• Your assignment: Select from the records below every line that has the word "STEP" in it.

• Material for the task:
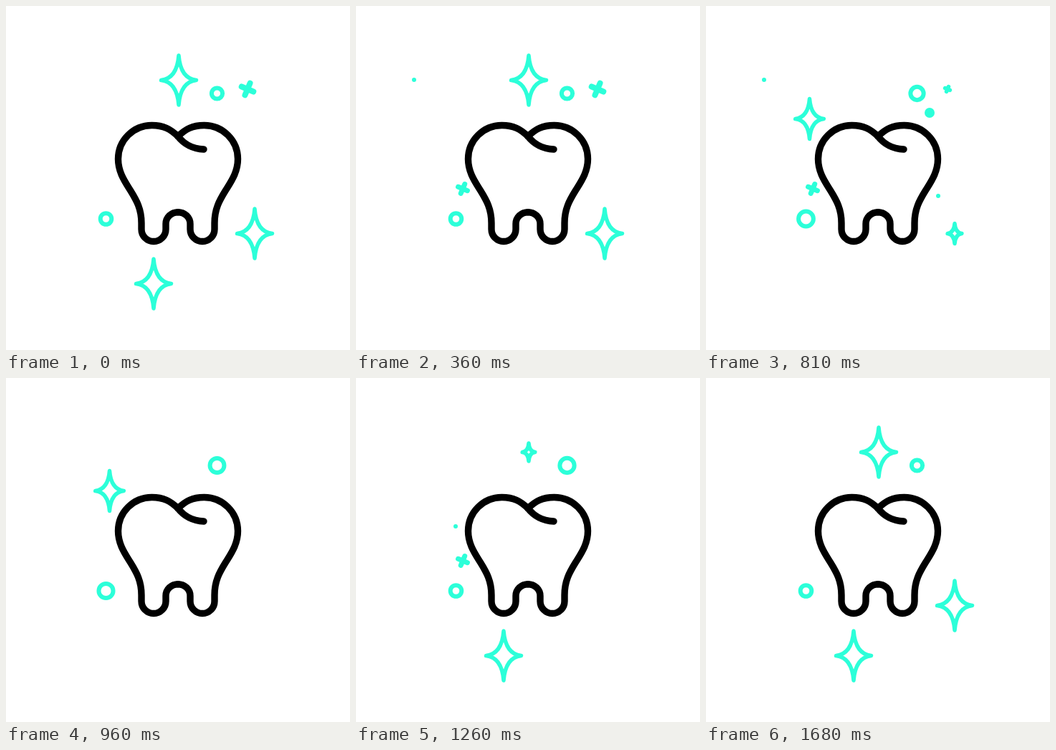
An HTML page with a canvas that plays this animation: 480x480 px, repeating every 1800 ms.

```html
<!DOCTYPE html>
<html lang="en">
<head>
<meta charset="utf-8">
<title>Sparkling tooth</title>
<style>
  html, body { margin: 0; height: 100%; overflow: hidden; background: #fff; }
  canvas { display: block; width: 480px; height: 480px; }
</style>
</head>
<body>
<canvas id="stage" width="480" height="480"></canvas>
<script>
const ctx = document.getElementById('stage').getContext('2d');
const LOOP = 1800, STEP = 30, MINT = '#2cffd9';
const CENTER = 240;
let t = 0;

const clamp = x => Math.min(1, Math.max(0, x));

// Timing: quick ease-out growth, accelerating collapse, slow swell and return
const grow = start => 1 - (1 - clamp((t - start) / 150)) ** 2;
const shrink = start => 1 - clamp((t - start) / 120) ** 1.8;
const swell = (start, length) => Math.sin(Math.PI * clamp((t - start) / length));
const during = (from, to) => t >= from && t < to;

function star(x, y, scale) {
  if (scale <= 0) return;
  ctx.lineWidth = 5.5;
  ctx.beginPath();
  // Four concave sides, each turning a quarter around the middle
  for (let i = 0; i <= 4; i++) {
    const angle = i * Math.PI / 2, mid = angle - Math.PI / 4;
    const tipX = x + 24.5 * scale * Math.sin(angle), tipY = y - 34.5 * scale * Math.cos(angle);
    const pull = 3.5 * scale;
    if (i === 0) ctx.moveTo(tipX, tipY);
    else ctx.quadraticCurveTo(x + pull * Math.sin(mid), y - pull * Math.cos(mid), tipX, tipY);
  }
  ctx.closePath();
  ctx.stroke();
}

function ring(x, y, r) {
  ctx.lineWidth = 6;
  ctx.beginPath();
  ctx.arc(x, y, r, 0, 2 * Math.PI);
  ctx.stroke();
}

function dot(x, y, r) {
  ctx.beginPath();
  ctx.arc(x, y, r, 0, 2 * Math.PI);
  ctx.fill();
}

function speck(x, y, start, life = 90) {
  if (during(start, start + life)) dot(x, y, 3);
}

function cross(x, y, size, width) {
  if (size <= 0) return;
  const a = size * Math.cos(0.4), b = size * Math.sin(0.4);
  ctx.lineWidth = width;
  ctx.beginPath();
  ctx.moveTo(x - a, y - b);
  ctx.lineTo(x + a, y + b);
  ctx.moveTo(x + b, y - a);
  ctx.lineTo(x - b, y + a);
  ctx.stroke();
}

// One half of the tooth: crown, side, leg and half of the arch; the other is its mirror
const half = new Path2D(`
  M0 182 C10 172 20 166.5 36.5 166.5 A47 47 0 0 1 83.5 213.5
  C83.5 232 74 245 66 258 C58 271 51 283 51 303
  V311.5 A17 17 0 0 1 17 311.5 V304 A17 16.3 0 0 0 0 287.7`);
const groove = new Path2D('M0 182 C8 192 18 199 36 200');

function tooth() {
  ctx.strokeStyle = '#000';
  ctx.lineWidth = 9.4;
  for (const side of [-1, 1]) {
    ctx.save();
    ctx.translate(CENTER, 0);
    ctx.scale(side, 1);
    ctx.stroke(half);
    if (side > 0) ctx.stroke(groove);
    ctx.restore();
  }
}

function draw() {
  ctx.fillStyle = '#fff';
  ctx.fillRect(0, 0, 480, 480);
  ctx.lineCap = ctx.lineJoin = 'round';
  ctx.strokeStyle = ctx.fillStyle = MINT;

  star(206, 387.5, Math.max(shrink(0), grow(1080)));
  star(241, 103.5, Math.max(shrink(600), grow(1230)));
  star(347, 317.5, Math.max(shrink(720), grow(1380)));
  star(144.5, 157.5, 0.81 * grow(600) * shrink(1038));

  ring(294.5, 122, 7.6 + 2.7 * swell(600, 1080));
  ring(139.5, 297, 7.8 + 2.6 * swell(360, 900));

  const fade = shrink(720);
  cross(337, 116, 9 * fade, 4 + 4 * fade);
  if (during(60, 900) || during(1200, 1500)) cross(149, 255, 7, 7);
  if (during(390, 960)) dot(312, 149, 7);

  speck(352, 123, 30);
  speck(345, 333, 390);
  speck(81, 103, 360, 540);
  speck(324, 265, 780);
  speck(46, 218, 1050);
  speck(127, 80, 1050, 120);
  speck(139, 207, 1230);

  tooth();
}

function tick() {
  t = Math.floor(performance.now() % LOOP / STEP) * STEP;
  draw();
  requestAnimationFrame(tick);
}
tick();
</script>
</body>
</html>
```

• Result for this task:
const LOOP = 1800, STEP = 30, MINT = '#2cffd9';
  t = Math.floor(performance.now() % LOOP / STEP) * STEP;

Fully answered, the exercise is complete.